What you are asked to do:
Tell how many lines in the data hold "entity", giving that figure alone.

Records for this task:

..............................

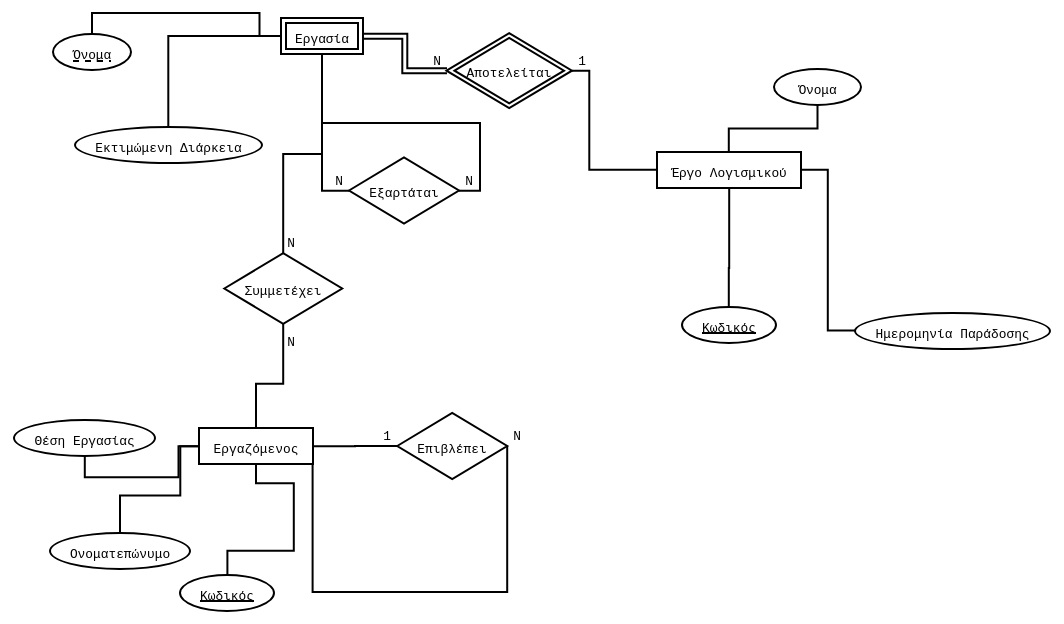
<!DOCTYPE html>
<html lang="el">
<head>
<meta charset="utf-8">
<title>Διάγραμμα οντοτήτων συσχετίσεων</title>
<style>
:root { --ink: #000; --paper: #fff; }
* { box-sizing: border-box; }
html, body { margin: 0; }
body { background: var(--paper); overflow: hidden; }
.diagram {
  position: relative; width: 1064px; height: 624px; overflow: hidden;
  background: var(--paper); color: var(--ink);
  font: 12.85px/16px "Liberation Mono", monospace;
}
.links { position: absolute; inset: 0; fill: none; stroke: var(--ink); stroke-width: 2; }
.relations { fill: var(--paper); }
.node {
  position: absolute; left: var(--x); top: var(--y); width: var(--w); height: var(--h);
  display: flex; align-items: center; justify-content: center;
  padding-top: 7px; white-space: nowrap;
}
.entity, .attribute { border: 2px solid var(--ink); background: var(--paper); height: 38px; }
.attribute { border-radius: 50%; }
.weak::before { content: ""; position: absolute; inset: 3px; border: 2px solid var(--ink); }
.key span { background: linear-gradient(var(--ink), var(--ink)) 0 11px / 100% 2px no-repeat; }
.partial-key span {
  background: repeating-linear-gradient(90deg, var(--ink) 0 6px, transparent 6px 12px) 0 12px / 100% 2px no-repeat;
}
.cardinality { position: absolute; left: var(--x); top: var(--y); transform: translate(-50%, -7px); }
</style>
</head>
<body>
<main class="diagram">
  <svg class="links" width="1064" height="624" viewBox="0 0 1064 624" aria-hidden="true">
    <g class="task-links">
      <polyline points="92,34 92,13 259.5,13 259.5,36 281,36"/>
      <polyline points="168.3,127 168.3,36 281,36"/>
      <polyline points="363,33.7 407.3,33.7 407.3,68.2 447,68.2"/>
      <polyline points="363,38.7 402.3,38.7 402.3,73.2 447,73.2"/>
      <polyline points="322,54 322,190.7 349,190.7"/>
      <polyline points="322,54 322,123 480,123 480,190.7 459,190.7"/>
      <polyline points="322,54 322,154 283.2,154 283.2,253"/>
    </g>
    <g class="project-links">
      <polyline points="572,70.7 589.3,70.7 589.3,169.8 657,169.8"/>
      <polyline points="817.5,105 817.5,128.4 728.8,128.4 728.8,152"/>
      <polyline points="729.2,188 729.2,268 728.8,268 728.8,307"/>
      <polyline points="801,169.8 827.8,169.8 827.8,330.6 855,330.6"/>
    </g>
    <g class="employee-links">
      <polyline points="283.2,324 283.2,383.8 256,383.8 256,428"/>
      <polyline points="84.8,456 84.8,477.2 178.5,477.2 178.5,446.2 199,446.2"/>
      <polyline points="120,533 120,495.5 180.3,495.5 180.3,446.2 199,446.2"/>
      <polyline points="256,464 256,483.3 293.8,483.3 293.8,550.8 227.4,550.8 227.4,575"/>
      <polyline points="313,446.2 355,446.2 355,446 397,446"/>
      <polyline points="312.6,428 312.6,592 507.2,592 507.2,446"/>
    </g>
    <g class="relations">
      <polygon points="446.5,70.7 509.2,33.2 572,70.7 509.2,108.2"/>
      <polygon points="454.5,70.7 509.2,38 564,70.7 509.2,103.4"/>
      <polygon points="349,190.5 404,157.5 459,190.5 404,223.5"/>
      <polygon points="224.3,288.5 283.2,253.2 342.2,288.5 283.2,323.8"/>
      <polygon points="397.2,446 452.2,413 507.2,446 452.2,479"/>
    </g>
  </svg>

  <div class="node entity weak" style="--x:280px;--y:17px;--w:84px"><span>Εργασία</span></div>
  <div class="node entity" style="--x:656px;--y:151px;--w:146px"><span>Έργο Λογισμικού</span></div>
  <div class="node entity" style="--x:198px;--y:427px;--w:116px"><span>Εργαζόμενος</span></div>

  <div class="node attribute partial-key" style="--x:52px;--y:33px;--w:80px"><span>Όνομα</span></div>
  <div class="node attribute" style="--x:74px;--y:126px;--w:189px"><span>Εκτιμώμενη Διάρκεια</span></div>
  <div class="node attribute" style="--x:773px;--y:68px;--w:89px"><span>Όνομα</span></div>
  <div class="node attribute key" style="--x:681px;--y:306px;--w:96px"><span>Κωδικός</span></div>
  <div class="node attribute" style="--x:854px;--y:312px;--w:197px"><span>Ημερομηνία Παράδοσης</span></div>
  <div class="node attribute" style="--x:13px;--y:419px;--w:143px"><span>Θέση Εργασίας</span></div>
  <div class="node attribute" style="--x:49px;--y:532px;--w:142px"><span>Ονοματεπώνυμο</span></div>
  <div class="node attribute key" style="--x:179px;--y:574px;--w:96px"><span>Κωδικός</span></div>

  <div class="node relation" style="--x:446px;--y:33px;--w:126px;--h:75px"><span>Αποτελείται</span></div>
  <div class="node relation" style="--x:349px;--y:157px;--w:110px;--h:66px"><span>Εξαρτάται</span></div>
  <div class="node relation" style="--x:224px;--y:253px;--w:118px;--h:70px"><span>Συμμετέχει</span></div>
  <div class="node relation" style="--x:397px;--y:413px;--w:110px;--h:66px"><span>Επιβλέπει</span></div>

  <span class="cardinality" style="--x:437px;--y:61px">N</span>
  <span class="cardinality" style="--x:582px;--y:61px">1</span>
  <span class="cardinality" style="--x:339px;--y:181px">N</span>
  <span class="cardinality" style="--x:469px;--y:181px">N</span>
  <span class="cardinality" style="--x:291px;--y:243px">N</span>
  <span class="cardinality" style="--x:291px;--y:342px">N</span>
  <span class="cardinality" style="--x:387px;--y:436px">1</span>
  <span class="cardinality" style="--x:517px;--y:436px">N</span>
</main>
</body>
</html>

..............................

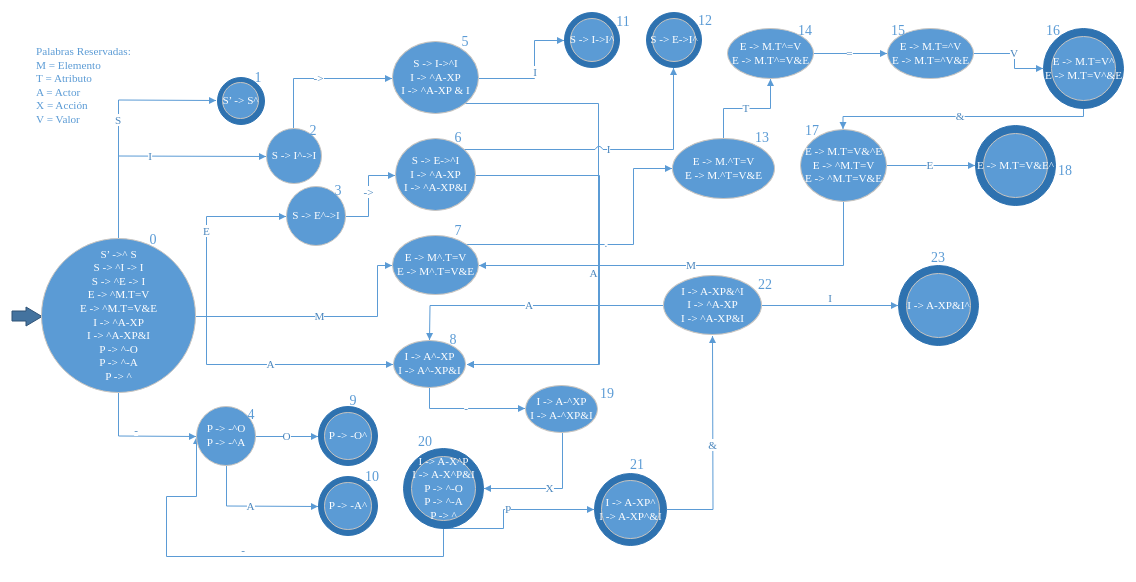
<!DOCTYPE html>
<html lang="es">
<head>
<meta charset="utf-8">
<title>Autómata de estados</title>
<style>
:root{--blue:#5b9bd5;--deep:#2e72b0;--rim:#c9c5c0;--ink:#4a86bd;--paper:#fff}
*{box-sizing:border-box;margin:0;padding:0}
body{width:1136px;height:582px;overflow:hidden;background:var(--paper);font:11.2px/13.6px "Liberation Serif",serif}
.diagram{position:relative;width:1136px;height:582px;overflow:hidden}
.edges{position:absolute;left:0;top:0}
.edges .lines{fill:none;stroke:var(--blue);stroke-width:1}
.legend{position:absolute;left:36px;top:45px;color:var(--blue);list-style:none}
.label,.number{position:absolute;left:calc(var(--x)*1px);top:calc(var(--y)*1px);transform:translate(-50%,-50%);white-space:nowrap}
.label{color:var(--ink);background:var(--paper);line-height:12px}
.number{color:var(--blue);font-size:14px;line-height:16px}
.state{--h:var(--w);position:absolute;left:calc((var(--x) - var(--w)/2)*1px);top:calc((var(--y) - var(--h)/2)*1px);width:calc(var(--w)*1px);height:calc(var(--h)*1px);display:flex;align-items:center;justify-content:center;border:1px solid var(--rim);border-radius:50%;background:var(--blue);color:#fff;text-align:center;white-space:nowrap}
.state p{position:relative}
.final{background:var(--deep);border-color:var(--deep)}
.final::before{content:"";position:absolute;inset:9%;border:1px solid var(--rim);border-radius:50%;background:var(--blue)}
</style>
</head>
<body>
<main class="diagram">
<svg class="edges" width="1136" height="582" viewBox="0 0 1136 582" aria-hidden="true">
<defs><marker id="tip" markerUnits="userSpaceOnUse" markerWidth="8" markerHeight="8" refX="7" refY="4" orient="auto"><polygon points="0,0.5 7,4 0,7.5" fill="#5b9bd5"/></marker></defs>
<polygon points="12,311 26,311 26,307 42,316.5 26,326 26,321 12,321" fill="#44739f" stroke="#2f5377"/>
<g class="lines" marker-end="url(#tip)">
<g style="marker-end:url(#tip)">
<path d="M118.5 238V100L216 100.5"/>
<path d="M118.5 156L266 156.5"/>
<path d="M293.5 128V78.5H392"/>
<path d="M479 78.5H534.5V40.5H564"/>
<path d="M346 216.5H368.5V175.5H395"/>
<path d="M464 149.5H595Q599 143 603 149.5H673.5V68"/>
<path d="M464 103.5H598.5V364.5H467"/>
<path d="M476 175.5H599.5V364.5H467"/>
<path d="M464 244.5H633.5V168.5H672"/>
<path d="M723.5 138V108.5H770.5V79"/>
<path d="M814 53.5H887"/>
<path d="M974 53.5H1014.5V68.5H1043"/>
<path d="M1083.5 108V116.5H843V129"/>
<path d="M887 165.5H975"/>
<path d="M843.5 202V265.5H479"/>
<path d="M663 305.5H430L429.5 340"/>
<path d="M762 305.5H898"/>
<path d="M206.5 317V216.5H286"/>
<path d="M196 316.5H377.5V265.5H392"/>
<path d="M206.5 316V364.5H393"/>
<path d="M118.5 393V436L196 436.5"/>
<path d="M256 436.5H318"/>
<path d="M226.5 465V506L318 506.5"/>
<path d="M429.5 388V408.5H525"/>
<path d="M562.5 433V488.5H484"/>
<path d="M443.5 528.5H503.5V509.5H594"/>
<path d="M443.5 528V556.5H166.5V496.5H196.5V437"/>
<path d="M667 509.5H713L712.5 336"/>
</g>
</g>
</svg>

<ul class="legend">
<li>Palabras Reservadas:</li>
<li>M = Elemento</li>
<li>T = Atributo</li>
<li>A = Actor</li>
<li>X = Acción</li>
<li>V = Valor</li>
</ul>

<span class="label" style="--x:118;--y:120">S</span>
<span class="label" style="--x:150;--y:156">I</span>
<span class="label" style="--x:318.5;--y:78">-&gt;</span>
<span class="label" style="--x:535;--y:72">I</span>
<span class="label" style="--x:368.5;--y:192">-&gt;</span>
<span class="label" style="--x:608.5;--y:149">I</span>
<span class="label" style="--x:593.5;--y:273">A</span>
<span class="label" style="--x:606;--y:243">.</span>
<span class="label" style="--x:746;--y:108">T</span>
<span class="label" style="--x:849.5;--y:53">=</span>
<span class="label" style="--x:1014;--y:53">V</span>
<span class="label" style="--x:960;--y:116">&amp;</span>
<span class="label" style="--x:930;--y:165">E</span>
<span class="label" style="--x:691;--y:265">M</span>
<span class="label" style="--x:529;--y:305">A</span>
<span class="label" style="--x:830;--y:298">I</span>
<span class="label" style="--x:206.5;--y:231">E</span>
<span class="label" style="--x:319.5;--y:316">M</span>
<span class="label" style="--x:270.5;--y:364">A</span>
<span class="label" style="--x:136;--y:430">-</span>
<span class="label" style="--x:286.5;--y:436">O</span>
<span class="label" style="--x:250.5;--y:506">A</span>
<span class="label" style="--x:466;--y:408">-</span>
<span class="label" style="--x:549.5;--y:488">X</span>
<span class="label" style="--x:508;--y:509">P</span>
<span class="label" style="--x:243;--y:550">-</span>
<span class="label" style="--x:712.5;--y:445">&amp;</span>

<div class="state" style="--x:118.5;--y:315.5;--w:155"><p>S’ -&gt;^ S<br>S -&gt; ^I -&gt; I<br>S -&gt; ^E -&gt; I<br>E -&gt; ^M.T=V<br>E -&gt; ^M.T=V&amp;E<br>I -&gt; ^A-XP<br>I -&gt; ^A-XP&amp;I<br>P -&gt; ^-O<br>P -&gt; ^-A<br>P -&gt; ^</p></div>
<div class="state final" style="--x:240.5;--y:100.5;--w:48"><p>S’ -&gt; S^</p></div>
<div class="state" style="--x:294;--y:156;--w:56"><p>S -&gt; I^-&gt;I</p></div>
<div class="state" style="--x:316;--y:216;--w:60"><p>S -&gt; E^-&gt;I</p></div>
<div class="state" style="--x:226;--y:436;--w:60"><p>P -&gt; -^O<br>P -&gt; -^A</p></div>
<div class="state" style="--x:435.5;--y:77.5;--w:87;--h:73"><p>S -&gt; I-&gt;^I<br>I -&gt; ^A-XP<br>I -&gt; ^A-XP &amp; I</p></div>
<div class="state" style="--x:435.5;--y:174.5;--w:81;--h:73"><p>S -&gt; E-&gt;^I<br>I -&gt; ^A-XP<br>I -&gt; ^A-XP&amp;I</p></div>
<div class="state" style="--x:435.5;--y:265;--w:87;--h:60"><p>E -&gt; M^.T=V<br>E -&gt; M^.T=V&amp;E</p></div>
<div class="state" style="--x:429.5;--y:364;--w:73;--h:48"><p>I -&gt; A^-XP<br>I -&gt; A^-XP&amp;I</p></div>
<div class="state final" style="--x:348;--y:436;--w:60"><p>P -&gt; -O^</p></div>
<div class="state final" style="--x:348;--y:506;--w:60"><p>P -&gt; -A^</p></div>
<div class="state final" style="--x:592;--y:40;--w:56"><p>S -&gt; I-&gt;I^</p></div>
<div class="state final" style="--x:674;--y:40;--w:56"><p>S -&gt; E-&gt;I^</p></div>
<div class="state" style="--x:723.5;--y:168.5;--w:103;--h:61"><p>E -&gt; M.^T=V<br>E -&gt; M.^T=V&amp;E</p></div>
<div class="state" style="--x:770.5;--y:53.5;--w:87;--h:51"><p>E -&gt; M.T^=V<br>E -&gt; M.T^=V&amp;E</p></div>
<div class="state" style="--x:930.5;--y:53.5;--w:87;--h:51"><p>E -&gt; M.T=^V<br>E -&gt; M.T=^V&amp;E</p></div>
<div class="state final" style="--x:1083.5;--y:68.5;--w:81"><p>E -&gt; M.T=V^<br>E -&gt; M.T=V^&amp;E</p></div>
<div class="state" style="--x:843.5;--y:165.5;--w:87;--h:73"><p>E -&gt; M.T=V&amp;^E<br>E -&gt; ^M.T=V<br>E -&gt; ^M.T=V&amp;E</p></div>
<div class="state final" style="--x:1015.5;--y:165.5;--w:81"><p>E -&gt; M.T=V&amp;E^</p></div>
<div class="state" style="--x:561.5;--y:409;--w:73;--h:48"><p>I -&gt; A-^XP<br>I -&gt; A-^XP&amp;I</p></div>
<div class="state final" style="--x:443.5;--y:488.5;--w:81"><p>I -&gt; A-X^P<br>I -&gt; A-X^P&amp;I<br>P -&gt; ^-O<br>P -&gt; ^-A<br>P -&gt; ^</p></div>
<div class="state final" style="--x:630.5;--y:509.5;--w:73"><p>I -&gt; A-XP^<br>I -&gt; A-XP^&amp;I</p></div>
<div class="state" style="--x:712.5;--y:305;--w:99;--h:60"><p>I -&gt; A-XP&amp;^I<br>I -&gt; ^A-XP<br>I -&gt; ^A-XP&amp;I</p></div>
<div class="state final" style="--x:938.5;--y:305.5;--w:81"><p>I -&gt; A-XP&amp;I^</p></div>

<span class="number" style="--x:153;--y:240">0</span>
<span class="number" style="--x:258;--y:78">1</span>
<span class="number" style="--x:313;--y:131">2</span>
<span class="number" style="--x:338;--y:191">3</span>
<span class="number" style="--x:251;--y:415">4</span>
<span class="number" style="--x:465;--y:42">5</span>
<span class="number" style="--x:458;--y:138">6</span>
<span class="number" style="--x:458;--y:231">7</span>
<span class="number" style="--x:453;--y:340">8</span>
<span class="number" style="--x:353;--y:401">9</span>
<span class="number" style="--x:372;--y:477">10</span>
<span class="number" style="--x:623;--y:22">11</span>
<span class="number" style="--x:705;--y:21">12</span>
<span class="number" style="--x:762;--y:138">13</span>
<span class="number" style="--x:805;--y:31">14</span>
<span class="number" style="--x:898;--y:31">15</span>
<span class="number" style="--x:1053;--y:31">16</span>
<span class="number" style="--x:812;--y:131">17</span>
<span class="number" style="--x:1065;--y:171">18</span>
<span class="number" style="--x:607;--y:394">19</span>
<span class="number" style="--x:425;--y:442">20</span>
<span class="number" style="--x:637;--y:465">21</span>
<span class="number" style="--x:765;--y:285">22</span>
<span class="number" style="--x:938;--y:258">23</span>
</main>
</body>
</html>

..............................

Answer area:
4